The first thing he asked me was to “Discuss the symbolic aspects of the character Ralph in the Lord of the Flies.” It stumped me. I had no recollection of a Hobbit named Ralph. I remember Bilbo and Frodo and Samwise but who the hell was Ralph? After about ten seconds of silence, Professor Fowler began rubbing his thumbs and forefingers together as if trying to start a fire. I needed to come up with an answer. “I believe Ralph symbolized the Hobbit’s desire to bring peace and tranquility to Middle-earth.” His forehead wrinkles shot upwards in a delta formation. He stopped taking notes. I entered a Jr. College in the fall.
The next records I’ll want to examine are those of the human resources administrator who conducted my first job interview. I’ll find out if the reason I got the kiss-off was my misspelling of ‘self-starter’ on my resume or my mismatched socks. Later, I’ll take a look at the scribbling of my psychiatrist. If there was any mercy in that world, those notes will be illegible.
My final stop will be the office of the 3-bedroom Co-op apartment I had coveted so deeply. I’ll look up the notes taken during my board interview. It will confirm my suspicion that the president rejected me because I didn’t know the name of his Alma Mater’s football team. He had graduated from the same respectable university that I claimed to have attended.

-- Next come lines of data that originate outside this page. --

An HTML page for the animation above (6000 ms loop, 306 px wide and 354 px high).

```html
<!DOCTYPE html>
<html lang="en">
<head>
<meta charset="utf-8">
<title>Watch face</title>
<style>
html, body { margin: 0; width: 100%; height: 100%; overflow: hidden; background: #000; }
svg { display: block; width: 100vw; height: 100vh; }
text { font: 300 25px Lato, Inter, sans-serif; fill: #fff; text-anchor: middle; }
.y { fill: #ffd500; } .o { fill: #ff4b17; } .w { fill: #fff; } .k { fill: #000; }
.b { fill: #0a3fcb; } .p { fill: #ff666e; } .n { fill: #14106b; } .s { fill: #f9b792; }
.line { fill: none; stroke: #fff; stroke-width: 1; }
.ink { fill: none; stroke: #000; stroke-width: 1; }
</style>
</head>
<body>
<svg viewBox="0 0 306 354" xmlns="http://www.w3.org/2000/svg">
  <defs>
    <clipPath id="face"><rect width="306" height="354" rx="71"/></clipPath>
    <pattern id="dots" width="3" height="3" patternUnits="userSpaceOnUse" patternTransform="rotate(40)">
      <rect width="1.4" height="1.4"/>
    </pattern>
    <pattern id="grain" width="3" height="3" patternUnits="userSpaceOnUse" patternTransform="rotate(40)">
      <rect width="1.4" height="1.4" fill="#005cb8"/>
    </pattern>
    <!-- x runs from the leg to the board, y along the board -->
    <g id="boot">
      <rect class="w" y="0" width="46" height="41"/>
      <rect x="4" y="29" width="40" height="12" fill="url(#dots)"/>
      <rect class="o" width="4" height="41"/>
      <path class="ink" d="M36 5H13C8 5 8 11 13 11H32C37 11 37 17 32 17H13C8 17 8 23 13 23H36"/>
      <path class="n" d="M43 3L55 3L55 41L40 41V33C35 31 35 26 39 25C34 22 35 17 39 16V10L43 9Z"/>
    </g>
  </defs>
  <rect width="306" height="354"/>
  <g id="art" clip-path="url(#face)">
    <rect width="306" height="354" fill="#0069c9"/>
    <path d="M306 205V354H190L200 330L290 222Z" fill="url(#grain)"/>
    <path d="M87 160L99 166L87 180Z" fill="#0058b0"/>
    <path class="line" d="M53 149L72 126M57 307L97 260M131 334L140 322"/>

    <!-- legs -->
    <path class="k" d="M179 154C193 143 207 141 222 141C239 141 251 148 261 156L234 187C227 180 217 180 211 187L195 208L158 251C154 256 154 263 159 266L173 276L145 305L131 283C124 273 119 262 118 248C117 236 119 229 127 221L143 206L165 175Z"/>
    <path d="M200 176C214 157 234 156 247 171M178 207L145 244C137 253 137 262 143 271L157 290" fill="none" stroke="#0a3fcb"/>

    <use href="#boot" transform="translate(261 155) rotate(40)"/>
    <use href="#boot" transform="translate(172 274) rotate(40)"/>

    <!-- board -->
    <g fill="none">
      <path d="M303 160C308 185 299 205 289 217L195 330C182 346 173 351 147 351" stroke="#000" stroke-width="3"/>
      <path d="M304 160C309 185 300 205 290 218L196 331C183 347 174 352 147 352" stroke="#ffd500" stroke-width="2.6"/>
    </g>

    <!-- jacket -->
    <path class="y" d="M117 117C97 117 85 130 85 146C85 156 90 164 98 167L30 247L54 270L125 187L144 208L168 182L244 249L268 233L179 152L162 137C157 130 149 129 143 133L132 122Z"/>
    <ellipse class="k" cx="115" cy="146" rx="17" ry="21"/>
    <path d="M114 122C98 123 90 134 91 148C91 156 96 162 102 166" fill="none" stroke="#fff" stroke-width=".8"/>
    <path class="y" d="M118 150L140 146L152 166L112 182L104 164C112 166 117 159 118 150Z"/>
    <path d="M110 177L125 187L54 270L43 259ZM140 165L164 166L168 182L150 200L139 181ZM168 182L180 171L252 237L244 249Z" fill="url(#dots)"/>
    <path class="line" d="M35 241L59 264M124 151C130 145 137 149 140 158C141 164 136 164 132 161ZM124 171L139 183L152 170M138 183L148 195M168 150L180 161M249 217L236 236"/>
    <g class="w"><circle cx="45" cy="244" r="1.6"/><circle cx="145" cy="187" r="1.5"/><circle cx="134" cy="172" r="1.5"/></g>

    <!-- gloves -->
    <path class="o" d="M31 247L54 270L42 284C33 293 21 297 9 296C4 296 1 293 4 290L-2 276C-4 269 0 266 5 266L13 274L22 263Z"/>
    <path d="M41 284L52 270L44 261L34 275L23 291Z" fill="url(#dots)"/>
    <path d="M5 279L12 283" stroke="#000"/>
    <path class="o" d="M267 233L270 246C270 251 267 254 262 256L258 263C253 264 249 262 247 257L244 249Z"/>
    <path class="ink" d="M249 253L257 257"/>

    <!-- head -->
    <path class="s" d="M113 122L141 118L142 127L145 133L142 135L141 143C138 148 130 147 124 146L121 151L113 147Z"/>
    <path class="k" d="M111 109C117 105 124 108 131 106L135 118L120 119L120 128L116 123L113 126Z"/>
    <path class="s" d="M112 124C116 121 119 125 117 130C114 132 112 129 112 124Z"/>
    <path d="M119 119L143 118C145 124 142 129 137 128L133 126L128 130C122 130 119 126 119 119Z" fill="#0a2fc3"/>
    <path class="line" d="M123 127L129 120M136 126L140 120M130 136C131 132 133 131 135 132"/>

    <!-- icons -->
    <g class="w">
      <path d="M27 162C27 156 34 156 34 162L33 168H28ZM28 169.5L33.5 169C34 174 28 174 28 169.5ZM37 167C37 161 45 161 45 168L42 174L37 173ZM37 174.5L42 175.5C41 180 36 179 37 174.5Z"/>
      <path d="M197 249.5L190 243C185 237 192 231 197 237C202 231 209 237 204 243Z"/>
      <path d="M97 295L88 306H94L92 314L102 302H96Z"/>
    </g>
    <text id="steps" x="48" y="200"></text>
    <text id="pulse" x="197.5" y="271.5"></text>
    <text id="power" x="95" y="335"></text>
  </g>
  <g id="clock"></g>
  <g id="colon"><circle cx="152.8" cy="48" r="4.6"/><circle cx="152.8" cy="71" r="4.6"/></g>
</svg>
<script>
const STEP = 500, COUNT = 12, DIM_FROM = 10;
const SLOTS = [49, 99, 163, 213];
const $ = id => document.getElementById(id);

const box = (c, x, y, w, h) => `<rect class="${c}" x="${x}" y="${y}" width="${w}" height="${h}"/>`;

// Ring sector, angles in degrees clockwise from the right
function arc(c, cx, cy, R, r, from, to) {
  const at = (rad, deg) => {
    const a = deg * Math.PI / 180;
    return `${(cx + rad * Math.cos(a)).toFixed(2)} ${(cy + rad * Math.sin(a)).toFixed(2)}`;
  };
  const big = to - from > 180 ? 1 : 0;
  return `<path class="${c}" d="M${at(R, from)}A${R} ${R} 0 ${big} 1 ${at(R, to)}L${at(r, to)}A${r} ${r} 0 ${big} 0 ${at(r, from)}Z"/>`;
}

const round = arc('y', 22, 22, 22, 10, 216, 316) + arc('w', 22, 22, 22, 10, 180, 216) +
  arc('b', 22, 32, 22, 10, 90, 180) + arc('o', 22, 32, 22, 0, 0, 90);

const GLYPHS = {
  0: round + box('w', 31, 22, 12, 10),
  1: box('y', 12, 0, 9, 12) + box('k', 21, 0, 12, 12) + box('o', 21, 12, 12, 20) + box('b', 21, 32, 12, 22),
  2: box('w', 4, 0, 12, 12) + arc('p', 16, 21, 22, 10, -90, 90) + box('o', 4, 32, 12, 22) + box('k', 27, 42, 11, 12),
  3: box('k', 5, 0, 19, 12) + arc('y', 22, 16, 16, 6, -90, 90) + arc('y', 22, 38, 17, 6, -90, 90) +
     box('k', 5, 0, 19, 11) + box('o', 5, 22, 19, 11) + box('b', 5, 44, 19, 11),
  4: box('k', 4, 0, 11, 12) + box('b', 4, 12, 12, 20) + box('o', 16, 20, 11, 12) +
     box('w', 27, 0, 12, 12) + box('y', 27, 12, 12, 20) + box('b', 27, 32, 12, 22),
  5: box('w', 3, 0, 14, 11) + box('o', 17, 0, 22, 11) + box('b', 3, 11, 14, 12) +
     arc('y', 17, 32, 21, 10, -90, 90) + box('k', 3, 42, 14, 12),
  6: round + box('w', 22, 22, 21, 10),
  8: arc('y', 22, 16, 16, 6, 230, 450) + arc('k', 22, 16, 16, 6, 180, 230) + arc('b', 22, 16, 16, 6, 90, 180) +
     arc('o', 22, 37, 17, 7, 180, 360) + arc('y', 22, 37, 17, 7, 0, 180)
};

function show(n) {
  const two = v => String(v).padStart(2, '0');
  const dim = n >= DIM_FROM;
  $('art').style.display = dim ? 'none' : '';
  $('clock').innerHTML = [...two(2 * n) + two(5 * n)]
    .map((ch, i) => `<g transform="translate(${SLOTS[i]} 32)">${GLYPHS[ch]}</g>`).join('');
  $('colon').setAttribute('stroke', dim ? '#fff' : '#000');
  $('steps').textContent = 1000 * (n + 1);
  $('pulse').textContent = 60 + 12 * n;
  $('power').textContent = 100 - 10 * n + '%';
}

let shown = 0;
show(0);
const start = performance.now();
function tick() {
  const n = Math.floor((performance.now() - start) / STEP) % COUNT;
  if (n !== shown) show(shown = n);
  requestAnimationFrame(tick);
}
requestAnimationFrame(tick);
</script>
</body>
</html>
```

Neither of these exit options appeals to me. So until something more tempting comes along–say a plan that offers free air travel or a TiVo feature, I intend to postpone my death for as long as possible. I’ll take better care of myself, eat more fish and get more exercise. Starting tomorrow, I’m skipping the elevator and taking the stairs.